The week-long walk is not for the faint of heart; physical strength and stamina are required. Because you will likely see few people on your walk, everything you need, from supplies to meals, should be carried on your back.
9. Stay at an Ice Hotel
By renting a room at the Quebec Ice Hotel, you can experience something like no other. As the temperatures drop in January, this arctic shelter is rebuilt each year. Your adventure begins with a drink in the bar, which, like the rest of this frozen architectural wonder, is made entirely of ice.
The temperature in the hotel is between -3 and -5 degrees Celsius. Guests are invited to relax in the outdoor hot tubs and sauna before retiring for the night. Finally, nestle yourself into your solid ice bed for a restful night’s sleep.
10. Bungee Jump at Nanaimo
Jumping 150 feet from a bridge with nothing but a long elastic cord linked to your ankle definitely qualifies as extreme. Although Canada does not claim ownership of bungee jumping, it does have some excellent locations, including this one in British Columbia. The bungee jump at WildPlay Elements Park in Nanaimo, British Columbia, encourages brave visitors to free fall 150 feet off a bridge and brush up against the Nanaimo River before rebounding up and down.
Budget-conscious visitors to Nanaimo in February will be intrigued to discover that as part of a mental health fundraising and awareness event benefiting the British Columbia Schizophrenia Society, WildPlay Nanaimo is offering substantial bungee jumping discounts. You must, however, jump naked. There appears to be no shortage of potential participants. Tickets for spectators are also available.
11. Surfing in the Bay of Fundy
The legendary Bay of Fundy tides (the world’s highest) generates the tidal bore phenomenon. As the tide comes in, the outflowing Petitcodiac River surges back upstream, generating a tremendous, lengthy, continuous wave. Many courageous individuals take to the water in the hopes of catching one of the exceptionally long waves. According to rumors, some surfers rode the same wave for 25 kilometers (15 miles).
Even if you don’t have the courage to surf the tidal bores, simply viewing the tidal bores is a spectacular sight. It’s incredible to watch the waves run up the river and the river rise so swiftly with the tide. For information on when the bores will occur, inquire at the tourist office or look up the schedule online. Outside the tourist information office in Moncton, there is a great viewing platform.
12. Snowmobile Tour
Canada is blessed with breathtaking natural beauty and some of the world’s top snowmobiling fields.
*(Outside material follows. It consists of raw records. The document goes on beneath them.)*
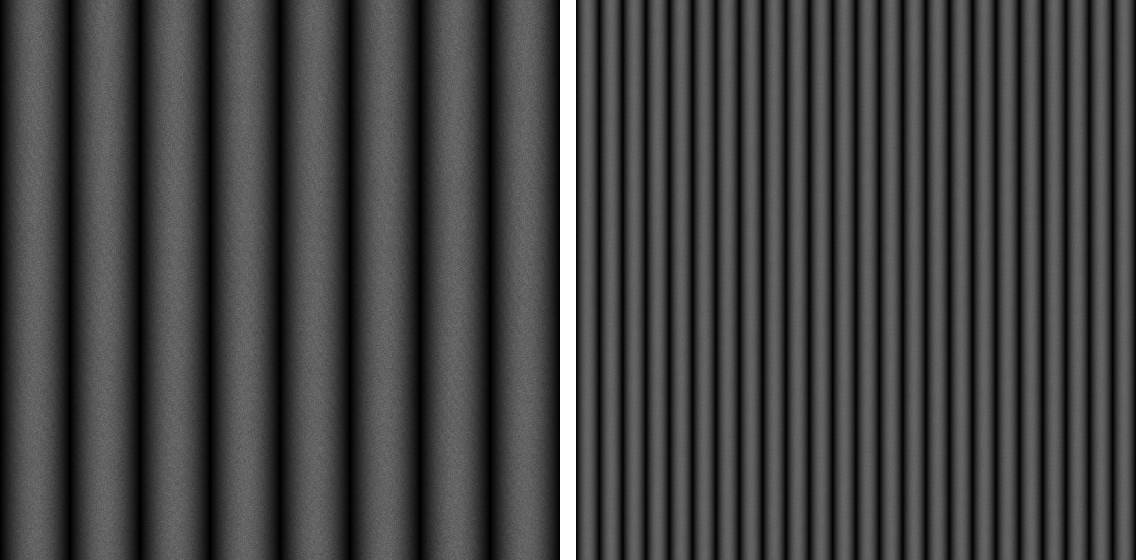
Left, the tile; right, the same tile 3 across and 3 down.
Write a WebGL 1 fragment shader that draws this pattern.

```glsl
precision highp float;

uniform vec2 u_resolution;

const float PI = 3.14159265;
const float COLUMNS = 8.0;
const float GRAIN_CELLS = 512.0;
const float MOTTLE_CELLS = 24.0;
const float PEAK_GREY = 0.39;

float hash(vec2 p) {
    return fract(sin(dot(p, vec2(12.9898, 78.233))) * 43758.5453);
}

// Smooth value noise that wraps after a whole number of cells
float wrappedNoise(vec2 uv, float cells) {
    vec2 p = uv * cells;
    vec2 cell = floor(p);
    vec2 f = fract(p);
    f = f * f * (3.0 - 2.0 * f);
    vec2 lo = mod(cell, cells);
    vec2 hi = mod(cell + 1.0, cells);
    float bottom = mix(hash(lo), hash(vec2(hi.x, lo.y)), f.x);
    float top = mix(hash(vec2(lo.x, hi.y)), hash(hi), f.x);
    return mix(bottom, top, f.y);
}

// Rounded shading: dark at each seam, brightest along the axis
float columnShade(float x, float count) {
    return abs(sin(PI * x * count));
}

// Fine speckle centred on zero, with a soft-shouldered spread
float grain(vec2 uv, float cells) {
    vec2 cell = mod(floor(uv * cells), cells);
    return 0.5 * (hash(cell) + hash(cell + 37.0)) - 0.5;
}

void main() {
    vec2 uv = gl_FragCoord.xy / u_resolution;

    float shade = PEAK_GREY * columnShade(uv.x, COLUMNS);

    // Surface wear scales with the light so the seams stay black
    float mottle = wrappedNoise(uv, MOTTLE_CELLS) - 0.5;
    float wear = 1.0 + 0.28 * grain(uv, GRAIN_CELLS) + 0.03 * mottle;

    gl_FragColor = vec4(vec3(shade * wear), 1.0);
}
```
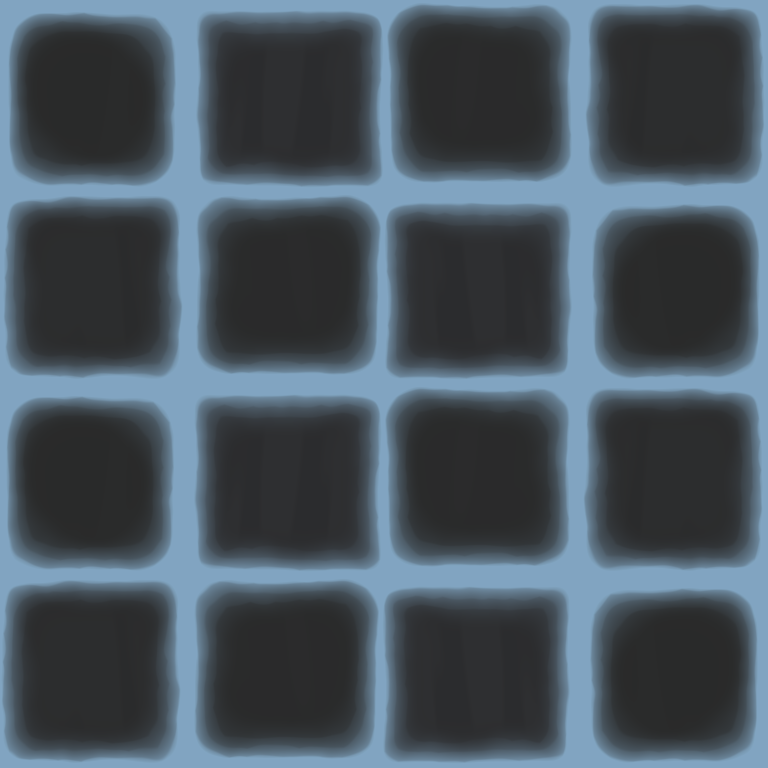
Write a WebGL 2 fragment shader that draws this pattern.

```glsl
#version 300 es
precision highp float;
// Four by four hand-brushed charcoal tiles with smoky edges on dusty blue.
uniform vec2 u_resolution;
out vec4 outColor;

const float TILES = 4.0;           // tiles across and down
const float FADE_WIDTH = 0.195;    // depth of the smoky border, in tiles
const float FADE_POWER = 2.1;      // curve of the smoky border
const float WOBBLE = 0.026;        // slow waviness of the outline
const float RAGGED = 0.006;        // fine raggedness of the outline
const float WASH = 0.15;           // strength of each crisp brush layer
const float WASH_EDGE = 0.012;     // softness of the crisp layers
const float LOWER_SHIFT = -0.010;  // sideways drift of the lower half
const float STREAK = 0.020;        // strength of the dry brush streaks
const vec3 BLUE = vec3(0.505, 0.645, 0.755);
const vec3 CHARCOAL = vec3(0.164, 0.167, 0.167);
const vec3 SLATE = vec3(0.177, 0.180, 0.188);

// Four hand-painted shapes: centre xy, half size xy.
const vec4 SHAPE[4] = vec4[4](
  vec4(0.475, 0.480, 0.440, 0.456),
  vec4(0.508, 0.487, 0.478, 0.452),
  vec4(0.500, 0.510, 0.474, 0.464),
  vec4(0.518, 0.505, 0.460, 0.468));
// Corner rounding and slate tint of each shape.
const vec2 FINISH[4] = vec2[4](
  vec2(0.23, 0.0), vec2(0.09, 0.9), vec2(0.18, 0.1), vec2(0.14, 0.4));

float hash(vec2 p) {
  vec3 q = fract(p.xyx * vec3(0.1031, 0.1030, 0.0973));
  q += dot(q, q.yzx + 33.33);
  return fract((q.x + q.y) * q.z);
}

float noise(vec2 p) {
  vec2 i = floor(p), f = fract(p);
  f = f * f * (3.0 - 2.0 * f);
  vec2 e = vec2(1.0, 0.0);
  return mix(mix(hash(i), hash(i + e), f.x),
             mix(hash(i + e.yx), hash(i + e.xx), f.x), f.y);
}

float smoothMin(float a, float b, float k) {
  float h = max(k - abs(a - b), 0.0) / k;
  return min(a, b) - 0.25 * k * h * h;
}

// Crisp brush layer whose rim is scalloped by creased noise.
float brushLayer(float depth, vec2 p) {
  float scallop = abs(noise(p * 8.0) - 0.5);
  return WASH * smoothstep(0.0, WASH_EDGE, depth - 0.035 * scallop);
}

// Paint of one tile: rgb colour and coverage, p in tile units.
vec4 paintTile(vec2 p, int kind) {
  vec4 shape = SHAPE[kind];
  vec2 finish = FINISH[kind];
  vec2 seed = vec2(37.0 + 53.0 * float(kind), 71.0);

  // Depth inside the wavy outline
  vec2 inset = shape.zw - abs(p - shape.xy);
  float depth = smoothMin(inset.x, inset.y, finish.x);
  depth += WOBBLE * (noise(p * 5.0 + seed) - 0.5);
  depth += RAGGED * (noise(p * 15.0 + seed.yx) - 0.5);

  // Smoky border, uneven in width, under two crisp layers
  float width = FADE_WIDTH * (0.8 + 0.4 * noise(p * 4.0 + seed + 19.0));
  float bare = pow(1.0 - clamp(depth / width, 0.0, 1.0), FADE_POWER);
  bare *= 1.0 - brushLayer(depth, p + seed);
  bare *= 1.0 - brushLayer(depth - 0.045, p + seed + 23.0);
  bare *= 1.0 - 2.0 * brushLayer(depth - 0.095, p + seed + 47.0);
  float cover = 1.0 - bare;

  // Faint slanted strokes in the dark centre
  float slant = p.x - 0.16 * p.y + 0.05 * p.y * p.y;
  float stroke = noise(vec2(slant * 11.0, p.y * 1.6) + seed + 67.0);
  stroke = smoothstep(0.4, 0.6, stroke) - 0.5;
  vec3 color = mix(CHARCOAL, SLATE, finish.y);
  color += STREAK * stroke * (0.15 + 0.5 * finish.y) * smoothstep(0.1, 0.25, depth);
  return vec4(color, cover);
}

void main() {
  vec2 grid = gl_FragCoord.xy / u_resolution * TILES;
  vec2 cell = floor(grid);
  vec3 color = BLUE;

  // Neighbours are included so that soft edges may cross cell borders
  for (int j = -1; j <= 1; j++) {
    for (int i = -1; i <= 1; i++) {
      vec2 home = cell + vec2(i, j);
      vec2 id = mod(home, TILES);
      vec2 p = grid - home;
      p.x -= id.y < 0.5 * TILES ? LOWER_SHIFT : 0.0;

      // Every second row runs mirrored
      bool mirrored = mod(id.y, 2.0) < 0.5;
      int kind = int(mirrored ? TILES - 1.0 - id.x : id.x);
      if (mirrored) p.x = 1.0 - p.x;

      vec4 paint = paintTile(p, kind);
      color = mix(color, paint.rgb, paint.a);
    }
  }
  outColor = vec4(color, 1.0);
}
```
There are miles and miles of well-groomed trails from Ontario to Quebec, with an endless variety of circuits to explore and discover. It’s like being in a winter wonderland!
On one of the many guided snowmobile tours available, enjoy an exhilarating ride while taking in the beauty of the Canadian winter. Choose from single-day or multi-day adventures that are appropriate for both novice and experienced drivers. Expert guides, snowmobile rentals, driving instruction, meals, and housing are all included in the trips.
13. Kayak with Killer Whales
Each year, around 200 orcas migrate to the north coast of Vancouver Island, BC, where kayaking with these incredible creatures is possible. Whale viewing in Vancouver is a must-do on any trip to Canada.
Telegraph Cove is known across the world as one of the best places to go kayaking with orcas, and there are several tour companies in the region that can take you on this incredible adventure. You can enjoy the magnificent beauty of Vancouver Island while kayaking. Humpback whales, black bears, sea lions, sea otters, porpoises, and bald eagles are among the other local animals to be seen.